## EXERCISE AIM
Please copy out each line of the listing that contains the word "wall".
[[ MATERIAL SHOWN, beginning ]]
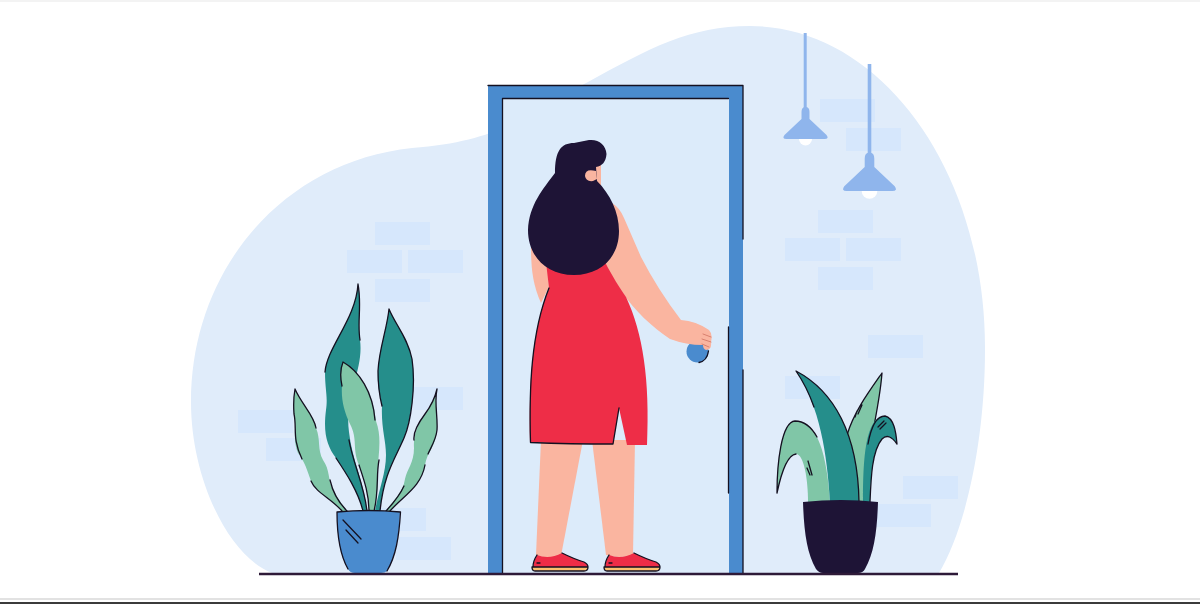
<!DOCTYPE html>
<html lang="en">
<head>
<meta charset="utf-8">
<title>Woman opening a door</title>
<style>
:root {
  --wall: #e0ecfa;
  --brick: #d6e7fc;
  --door: #dcebfa;
  --frame: #4a8bce;
  --lamp: #8fb5ec;
  --ink: #141020;
  --hair: #1e1436;
  --skin: #fab5a0;
  --dress: #ee2d47;
  --sole: #fcc070;
  --leaf-dark: #258e8b;
  --leaf-light: #80c6a7;
  --floor: #2e1a38;
}
html, body { margin: 0; height: 100%; overflow: hidden; background: #fff; }
svg { display: block; width: 1200px; height: 604px; }
.wall { fill: var(--wall); }
.bricks { fill: var(--brick); }
.door { fill: var(--door); }
.frame { fill: var(--frame); }
.lamp { fill: var(--lamp); }
.bulb { fill: #fff; }
.hair { fill: var(--hair); }
.skin { fill: var(--skin); }
.dress { fill: var(--dress); }
.sole { fill: var(--sole); }
.dark { fill: var(--leaf-dark); }
.light { fill: var(--leaf-light); }
.line { fill: none; stroke: var(--ink); stroke-width: 1.3; stroke-linecap: round; stroke-linejoin: round; }
.floor { stroke: var(--floor); stroke-width: 2.4; }
</style>
</head>
<body>
<svg viewBox="0 0 1200 604" role="img" aria-label="A woman with long dark hair reaching for a door knob, with potted plants on both sides">
  <defs>
    <rect id="brick" width="55" height="23"/>
    <g id="lamp">
      <circle class="bulb" cx="0" cy="0" r="6.5"/>
      <path class="lamp" d="M-4-27Q-4-32 0-32T4-27V-20L21-4Q24 0 19 0H-19Q-24 0-21-4L-4-20Z"/>
    </g>
    <g id="shoe">
      <path class="sole" d="M532 567H588Q588 571 584 571H535Q532 571 532 567Z"/>
      <path class="dress" d="M533 567Q534 560 537 555Q549 560 562 553Q574 559 584 562Q588 564 588 567Z"/>
      <path class="line" d="M562 553Q574 559 584 562Q588 564 588 567Q588 571 584 571H535Q532 571 532 567H588M537 555Q533 561 533 567M537 563H540"/>
    </g>
    <clipPath id="wall-clip">
      <path d="M272 573C228 556 191 478 191 402C191 270 282 162 412 148C500 141 520 118 588 82C650 48 690 26 750 26C880 26 986 170 985 350C985 440 966 528 939 573Z"/>
    </clipPath>
  </defs>

  <g id="page-edges">
    <rect width="1200" height="2" fill="#f3f3f3"/>
    <rect y="598" width="1200" height="2" fill="#e2e2e2"/>
    <rect y="602" width="1200" height="2" fill="#3b3b3b"/>
  </g>

  <g id="wall" clip-path="url(#wall-clip)">
    <rect class="wall" x="180" y="20" width="820" height="554"/>
    <g class="bricks">
      <use href="#brick" x="375" y="222"/>
      <use href="#brick" x="347" y="250"/>
      <use href="#brick" x="408" y="250"/>
      <use href="#brick" x="375" y="279"/>
      <use href="#brick" x="238" y="410"/>
      <use href="#brick" x="266" y="438"/>
      <use href="#brick" x="408" y="387"/>
      <use href="#brick" x="371" y="508"/>
      <use href="#brick" x="396" y="537"/>
      <use href="#brick" x="820" y="99"/>
      <use href="#brick" x="846" y="128"/>
      <use href="#brick" x="818" y="210"/>
      <use href="#brick" x="785" y="238"/>
      <use href="#brick" x="846" y="238"/>
      <use href="#brick" x="818" y="267"/>
      <use href="#brick" x="868" y="335"/>
      <use href="#brick" x="785" y="376"/>
      <use href="#brick" x="903" y="476"/>
      <use href="#brick" x="876" y="504"/>
    </g>
  </g>

  <g id="lamps">
    <rect class="lamp" x="803.7" y="33" width="3" height="78"/>
    <use href="#lamp" x="805.5" y="139"/>
    <rect class="lamp" x="867.7" y="64" width="3.6" height="92"/>
    <use href="#lamp" transform="translate(869.5 191) scale(1.2)"/>
  </g>

  <g id="doorway">
    <rect class="frame" x="488" y="85" width="255" height="488"/>
    <rect class="door" x="502" y="98" width="227" height="475"/>
    <path class="line" d="M488 85.5H743V239M743 370V573M502.500 573V98.500H728.500M728.500 327V493"/>
  </g>

  <g id="woman">
    <g id="legs">
      <path class="skin" d="M541 440H583L561 556Q549 560 536 555Z"/>
      <path class="skin" d="M592 440H635L633 555Q620 559 606 555Z"/>
      <use href="#shoe"/>
      <use href="#shoe" x="72"/>
    </g>
    <path class="skin" d="M531 245C531 266 532 283 541 303L549 287L547 260Z"/>
    <circle class="frame" cx="697.500" cy="351.500" r="11"/>
    <path class="line" d="M708.500 351Q707 361 699 362.500" stroke-width="1.800"/>
    <path class="skin" d="M612 203Q620 208 624 218L641 257Q658 290 681 320Q696 321 709 330Q713 334 711 342Q712 350 706 350Q703 349 703 345Q686 345 670 339C652 327 635 311 622 292L602 260Z"/>
    <path class="line" d="M703 334L711 337M702 339L711 342M702 344L709 347" style="stroke:#d9816f;stroke-width:1"/>
    <path class="dress" d="M546 262H605C612 276 620 288 626 297C643 333 650 380 647 445H627L619 408L613 444Q570 444 530 442C529 388 531 333 549 288Z"/>
    <path class="line" d="M549 288C531 333 529 388 530.500 442.500Q570 444 613 444L619 408"/>
    <path class="skin" d="M596 165H601V187L590 182Z"/>
    <path class="hair" d="M555 173C555 151 561 143 574 143L589 140C599 139 606 145 606.500 154C606 162 602 166 596 167L597 181C610 194 619 212 619 231C619 258 600 275 574 275C546 275 528 256 528 230C529 205 543 189 555 173Z"/>
    <path class="skin" d="M596 171Q585 168 585 176Q586 182 593 181L597 179Z"/>
  </g>

  <g id="plant-left">
    <path class="dark" d="M358 284C362 305 357 322 360 340C364 370 344 395 349 432C352 460 364 482 367 511H363C358 491 346 473 336 458C327 446 323 433 326 410C328 396 325 390 325 372C327 347 356 319 358 284Z"/>
    <path class="line" d="M325 372C327 347 356 319 358 284C362 305 357 322 360 340M336 458C346 473 358 491 363 511M349 440C353 464 364 484 367 511"/>
    <path class="dark" d="M389 309C395 324 408 338 412 359C416 386 411 422 404 438C395 459 384 473 380 511H375C379 489 386 473 386 455C386 440 381 428 382 406C380 395 377 386 378 371C379 349 387 329 389 309Z"/>
    <path class="line" d="M378 371C379 349 387 329 389 309C395 324 408 338 412 359C416 386 411 422 404 438C395 459 384 473 380 511M382 406Q378 390 378 371"/>
    <path class="light" d="M343 362C359 371 373 392 376 421C383 440 377 458 378 474C379 489 375 500 375 511H369C369 494 364 480 359 465C352 449 358 439 350 424C344 411 341 399 342 386Q339 372 343 362Z"/>
    <path class="line" d="M342 386Q339 372 343 362C359 371 373 392 375 420M359 465C364 480 369 494 369 511M379 460C376 475 379 492 374 511"/>
    <path class="light" d="M295 389C302 405 314 415 316 428C321 440 317 449 323 460C330 470 328 479 332 488Q338 500 347 511H342C331 498 316 493 311 481C307 470 305 462 298 453C292 439 297 427 294 414Q293 400 295 389Z"/>
    <path class="line" d="M302 459C292 439 297 427 294 414Q293 400 295 389C302 405 314 415 316 428M311 481C316 493 331 498 342 511M330 480Q334 498 347 511"/>
    <path class="light" d="M437 389C434 402 438 417 437 430C436 446 427 452 425 465C421 487 404 495 390 511H386C393 500 403 493 405 479C407 469 414 463 414 448C413 435 418 424 425 414Q434 402 437 389Z"/>
    <path class="line" d="M414 440C413 432 419 422 425 414Q434 402 437 389C434 402 438 417 437 430C436 440 431 447 428 454M425 465C421 487 404 495 390 511M386 511Q399 497 404 486"/>
    <path class="frame" d="M337 512Q369 509 400 512C399 537 396 556 387 571Q385 573 381 573H355Q350 573 348 569C340 555 337 537 337 512Z"/>
    <path class="line" d="M348 569C340 555 337 537 337 512Q369 509 400.500 512C399 537 396 556 387 571M343 520L361 539M346 530L358 543"/>
  </g>

  <g id="plant-right">
    <path class="light" d="M777 493C777 465 781 422 795 421C818 421 827 455 830 502H808C808 480 804 454 796 454C787 455 781 474 777 493Z"/>
    <path class="line" d="M796 454C787 455 781 474 777 493C777 465 781 422 795 421Q808 421 817 437M808 461L812 475M807 468L810 475"/>
    <path class="light" d="M882 373C880 400 873 430 868 457L864 502H850L846 438C854 412 868 393 882 373Z"/>
    <path class="line" d="M847 435C854 412 868 393 882 373C880 400 873 430 868 457L864 502M858 414L862 405M855 417L857 411"/>
    <path class="dark" d="M863 502C863 460 865 416 885 416C894 418 896 432 897 444C892 437 887 434 882 439C872 451 871 477 870 502Z"/>
    <path class="line" d="M868 444C871 427 876 416 885 416C894 418 896 432 897 444C892 437 887 434 882 439C872 451 871 477 870 502M878 427L884 421M880 429L886 423"/>
    <path class="dark" d="M796 371C834 391 858 434 859 502H830C827 453 820 407 796 371Z"/>
    <path class="line" d="M814 407Q807 387 796 371C834 391 858 434 859 502"/>
    <path class="hair" d="M803 502Q841 498 878 502C877 533 874 553 865 569Q863 573 858 573H823Q819 573 816 569C807 553 804 533 803 502Z"/>
  </g>

  <line class="floor" x1="259" y1="574" x2="958" y2="574"/>
</svg>
</body>
</html>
[[ MATERIAL SHOWN, end ]]
## ANSWER SPACE
  --wall: #e0ecfa;
.wall { fill: var(--wall); }
    <clipPath id="wall-clip">
  <g id="wall" clip-path="url(#wall-clip)">
    <rect class="wall" x="180" y="20" width="820" height="554"/>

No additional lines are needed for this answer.